A leading researcher on real estate in Taiwan has warned that the housing market is looking a lot like a bubble

After two and half a years of brisk business, the Taiwan housing market, especially that of Taipei, appears to have inflated a major bubble, warned Chin-o Chang, professor of land management science at the National Chengchi University and director of the university`s Taiwan Real Estate Research Center, on April 24.

While publicizing a research paper during a press conference, Chang noted that Taipei`s housing prices have been bloated by 38% over the usual levels, meaning the existing average price of NT$537,000 per ping (one ping being 36 square feet) for pre-sold houses in the city should be cut to NT$333,000 when excluding the bubble factor.

The current bubble has been blowing up following the previous one from 1987-1991, when domestic housing prices were bloated by 47% over the “un-hyped” levels, which ensued an earlier bearish market that lasted 15 years.


Chang pointed out that Taiwan`s home prices have surged 50% over the past two and a half years, when local incomes have inched up only 2%, meaning that many home buyers rely on sizable loans to acquire houses. In light of the potential bursting of the bubble and impact on housing prices, local buyers and banks would be well advised to be very cautious to purchase homes and extend loans at the moment, warned Chang.

The CNA via Yahoo News also described his presentation, adding more detail from his talk:

Taiwan’s real estate prices, sustained by sound fundamentals, began to rise in the second half of 2003 following a series of SARS outbreaks, Chang said.

Taiwan’s property prices continued to go up in 2004 despite relatively pessimistic sentiment in the market after the presidential election earlier that same year, he pointed out.

According to Chang, the influx of investment capital after the March 22 presidential election will only have a short-term stimulus effect on the real-estate market, and mainly on commercial and resort properties.

Short-term incentives may also prop up the saturated housing market, but the higher the price goes up, the bigger is the risk when the housing bubble bursts, Chang warned.

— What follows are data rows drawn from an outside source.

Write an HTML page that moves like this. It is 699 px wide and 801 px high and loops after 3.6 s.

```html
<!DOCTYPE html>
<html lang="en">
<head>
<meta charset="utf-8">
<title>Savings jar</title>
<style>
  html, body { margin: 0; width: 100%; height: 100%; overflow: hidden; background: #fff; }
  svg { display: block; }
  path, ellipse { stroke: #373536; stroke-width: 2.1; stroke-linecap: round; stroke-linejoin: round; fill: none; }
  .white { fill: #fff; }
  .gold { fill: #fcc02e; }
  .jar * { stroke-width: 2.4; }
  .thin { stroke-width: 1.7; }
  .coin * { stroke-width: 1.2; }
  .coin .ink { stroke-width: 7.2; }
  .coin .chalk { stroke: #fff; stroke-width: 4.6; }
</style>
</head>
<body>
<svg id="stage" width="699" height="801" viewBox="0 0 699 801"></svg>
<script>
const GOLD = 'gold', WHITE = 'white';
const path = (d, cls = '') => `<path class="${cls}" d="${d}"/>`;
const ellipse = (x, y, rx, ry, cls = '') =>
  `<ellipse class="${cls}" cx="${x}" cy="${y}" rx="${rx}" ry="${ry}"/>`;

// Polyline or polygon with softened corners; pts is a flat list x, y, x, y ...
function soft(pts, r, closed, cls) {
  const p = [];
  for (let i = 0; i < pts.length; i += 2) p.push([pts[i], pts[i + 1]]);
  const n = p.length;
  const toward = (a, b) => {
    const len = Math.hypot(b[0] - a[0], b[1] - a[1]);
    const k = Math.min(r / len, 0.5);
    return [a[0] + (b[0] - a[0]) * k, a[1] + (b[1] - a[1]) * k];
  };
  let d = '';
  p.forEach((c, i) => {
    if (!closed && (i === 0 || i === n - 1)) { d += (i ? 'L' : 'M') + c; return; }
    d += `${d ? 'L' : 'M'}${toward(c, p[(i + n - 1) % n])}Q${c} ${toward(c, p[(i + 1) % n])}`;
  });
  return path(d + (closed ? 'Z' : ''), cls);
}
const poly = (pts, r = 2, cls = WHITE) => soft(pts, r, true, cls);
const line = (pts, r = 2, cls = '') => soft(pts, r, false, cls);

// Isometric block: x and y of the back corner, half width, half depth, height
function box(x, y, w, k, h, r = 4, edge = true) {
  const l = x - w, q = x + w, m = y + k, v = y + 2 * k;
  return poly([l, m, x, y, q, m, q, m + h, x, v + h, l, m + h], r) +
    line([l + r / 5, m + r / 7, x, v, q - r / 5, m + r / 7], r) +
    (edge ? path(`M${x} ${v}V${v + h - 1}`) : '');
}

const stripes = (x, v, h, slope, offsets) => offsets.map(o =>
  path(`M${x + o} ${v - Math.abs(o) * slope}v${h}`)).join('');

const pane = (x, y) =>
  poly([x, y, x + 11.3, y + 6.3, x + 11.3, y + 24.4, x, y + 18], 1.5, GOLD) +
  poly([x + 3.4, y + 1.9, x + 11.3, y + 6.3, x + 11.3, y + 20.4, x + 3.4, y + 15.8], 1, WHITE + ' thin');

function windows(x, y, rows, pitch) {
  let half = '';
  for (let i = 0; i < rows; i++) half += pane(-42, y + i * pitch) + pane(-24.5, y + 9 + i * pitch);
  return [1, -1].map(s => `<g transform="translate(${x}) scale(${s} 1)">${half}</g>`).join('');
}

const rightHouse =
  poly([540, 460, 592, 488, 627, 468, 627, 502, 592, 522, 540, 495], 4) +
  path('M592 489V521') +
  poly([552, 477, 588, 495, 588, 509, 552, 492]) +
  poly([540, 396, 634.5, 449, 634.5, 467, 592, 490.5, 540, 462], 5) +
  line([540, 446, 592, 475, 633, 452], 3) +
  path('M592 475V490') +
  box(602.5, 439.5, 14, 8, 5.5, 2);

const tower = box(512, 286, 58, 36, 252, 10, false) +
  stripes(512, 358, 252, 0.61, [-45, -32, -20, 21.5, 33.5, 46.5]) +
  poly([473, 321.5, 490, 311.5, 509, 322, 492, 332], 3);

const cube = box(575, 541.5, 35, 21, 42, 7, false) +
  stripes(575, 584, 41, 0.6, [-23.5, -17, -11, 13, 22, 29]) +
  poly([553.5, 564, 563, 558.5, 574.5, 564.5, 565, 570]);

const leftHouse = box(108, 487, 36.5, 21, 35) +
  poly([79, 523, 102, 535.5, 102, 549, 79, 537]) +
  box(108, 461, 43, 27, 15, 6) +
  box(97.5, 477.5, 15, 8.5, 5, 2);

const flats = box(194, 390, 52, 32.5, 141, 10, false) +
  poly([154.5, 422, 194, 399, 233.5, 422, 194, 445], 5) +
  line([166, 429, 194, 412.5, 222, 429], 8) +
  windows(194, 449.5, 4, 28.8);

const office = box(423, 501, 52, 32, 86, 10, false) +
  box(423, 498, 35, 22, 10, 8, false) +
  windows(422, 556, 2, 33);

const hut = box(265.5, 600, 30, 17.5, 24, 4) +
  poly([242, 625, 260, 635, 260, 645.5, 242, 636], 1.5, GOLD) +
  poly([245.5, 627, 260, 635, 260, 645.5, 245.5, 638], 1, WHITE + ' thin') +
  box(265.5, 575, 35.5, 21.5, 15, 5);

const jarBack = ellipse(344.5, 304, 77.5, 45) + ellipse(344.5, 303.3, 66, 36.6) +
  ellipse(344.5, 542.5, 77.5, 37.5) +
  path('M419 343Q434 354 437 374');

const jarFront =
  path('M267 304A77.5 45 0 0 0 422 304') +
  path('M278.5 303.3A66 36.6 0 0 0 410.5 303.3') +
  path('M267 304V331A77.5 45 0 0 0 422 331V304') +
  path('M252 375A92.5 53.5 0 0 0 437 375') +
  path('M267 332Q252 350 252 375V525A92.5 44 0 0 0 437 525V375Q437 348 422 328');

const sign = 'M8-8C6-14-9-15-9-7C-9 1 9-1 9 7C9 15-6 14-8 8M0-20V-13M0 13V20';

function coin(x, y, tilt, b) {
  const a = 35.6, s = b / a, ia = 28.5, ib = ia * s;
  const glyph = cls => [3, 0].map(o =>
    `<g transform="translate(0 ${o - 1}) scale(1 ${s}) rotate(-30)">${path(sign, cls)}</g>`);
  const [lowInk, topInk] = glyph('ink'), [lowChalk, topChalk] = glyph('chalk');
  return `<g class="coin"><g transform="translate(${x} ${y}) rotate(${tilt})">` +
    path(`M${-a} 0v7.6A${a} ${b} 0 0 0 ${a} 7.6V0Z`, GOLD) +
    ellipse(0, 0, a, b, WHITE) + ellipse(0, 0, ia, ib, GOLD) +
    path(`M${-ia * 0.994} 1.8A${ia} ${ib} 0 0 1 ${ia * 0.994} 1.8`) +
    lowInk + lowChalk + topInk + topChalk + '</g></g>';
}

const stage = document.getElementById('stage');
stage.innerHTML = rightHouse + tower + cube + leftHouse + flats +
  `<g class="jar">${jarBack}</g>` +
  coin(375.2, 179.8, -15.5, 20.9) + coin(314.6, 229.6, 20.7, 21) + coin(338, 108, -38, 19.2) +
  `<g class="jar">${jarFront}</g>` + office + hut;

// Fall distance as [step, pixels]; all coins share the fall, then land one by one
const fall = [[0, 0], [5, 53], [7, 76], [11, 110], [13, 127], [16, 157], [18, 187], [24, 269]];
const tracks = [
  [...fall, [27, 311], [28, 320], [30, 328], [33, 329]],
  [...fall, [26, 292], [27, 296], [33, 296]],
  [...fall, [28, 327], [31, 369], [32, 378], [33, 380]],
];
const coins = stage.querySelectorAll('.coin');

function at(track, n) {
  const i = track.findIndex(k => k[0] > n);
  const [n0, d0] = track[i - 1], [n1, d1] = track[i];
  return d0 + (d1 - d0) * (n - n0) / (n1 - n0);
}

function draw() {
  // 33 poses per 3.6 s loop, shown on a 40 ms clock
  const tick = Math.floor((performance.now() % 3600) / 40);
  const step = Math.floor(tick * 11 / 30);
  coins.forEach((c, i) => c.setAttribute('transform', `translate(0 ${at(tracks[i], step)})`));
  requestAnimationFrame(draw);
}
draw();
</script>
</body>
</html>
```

According to Chang, Taiwan’s housing market risks becoming a bubble as the supply of private houses has exceeded the demand.

It will be useless even if Chinese capital were allowed to invest in the domestic real-estate market at a time when the market has begun spiraling downward afer an expansion period of more than three years, he argued.

He noted that an expansion period of two or three years is usually followed by a containment period of seven or eight years.

The story would not be complete without the obligatory death threat:

An academic who warned of a property bubble in Taipei in a letter to a newspaper editor April 12 has received a threatening letter telling him to “shut up” or a contract killer will be sent to murder him.

The Wenshan police station in Taipei confirmed Thursday that its officers were investigating the intimidation case.

Chang Chin-oh, a professor of land economics at National Chengchi University, warned property hunters in his letter to the editor that the property market in Taipei is showing signs of a bubble and that although the market is no longer flourishing, housing prices are still being maintained at abnormally high levels.

After the letter was published, Chang received a computer-printed letter from the “Greater China Real Estate Alliance,” warning him to keep his mouth shut or his life will be in danger.

*sigh* In Taichung where I reside something like a third of all the dwellings in the city are empty, waiting for a land price rise that will never come. Want to see one possibility for Taiwan’s future? A similar bubble recently blew in Shanghai….and in Shenzhen.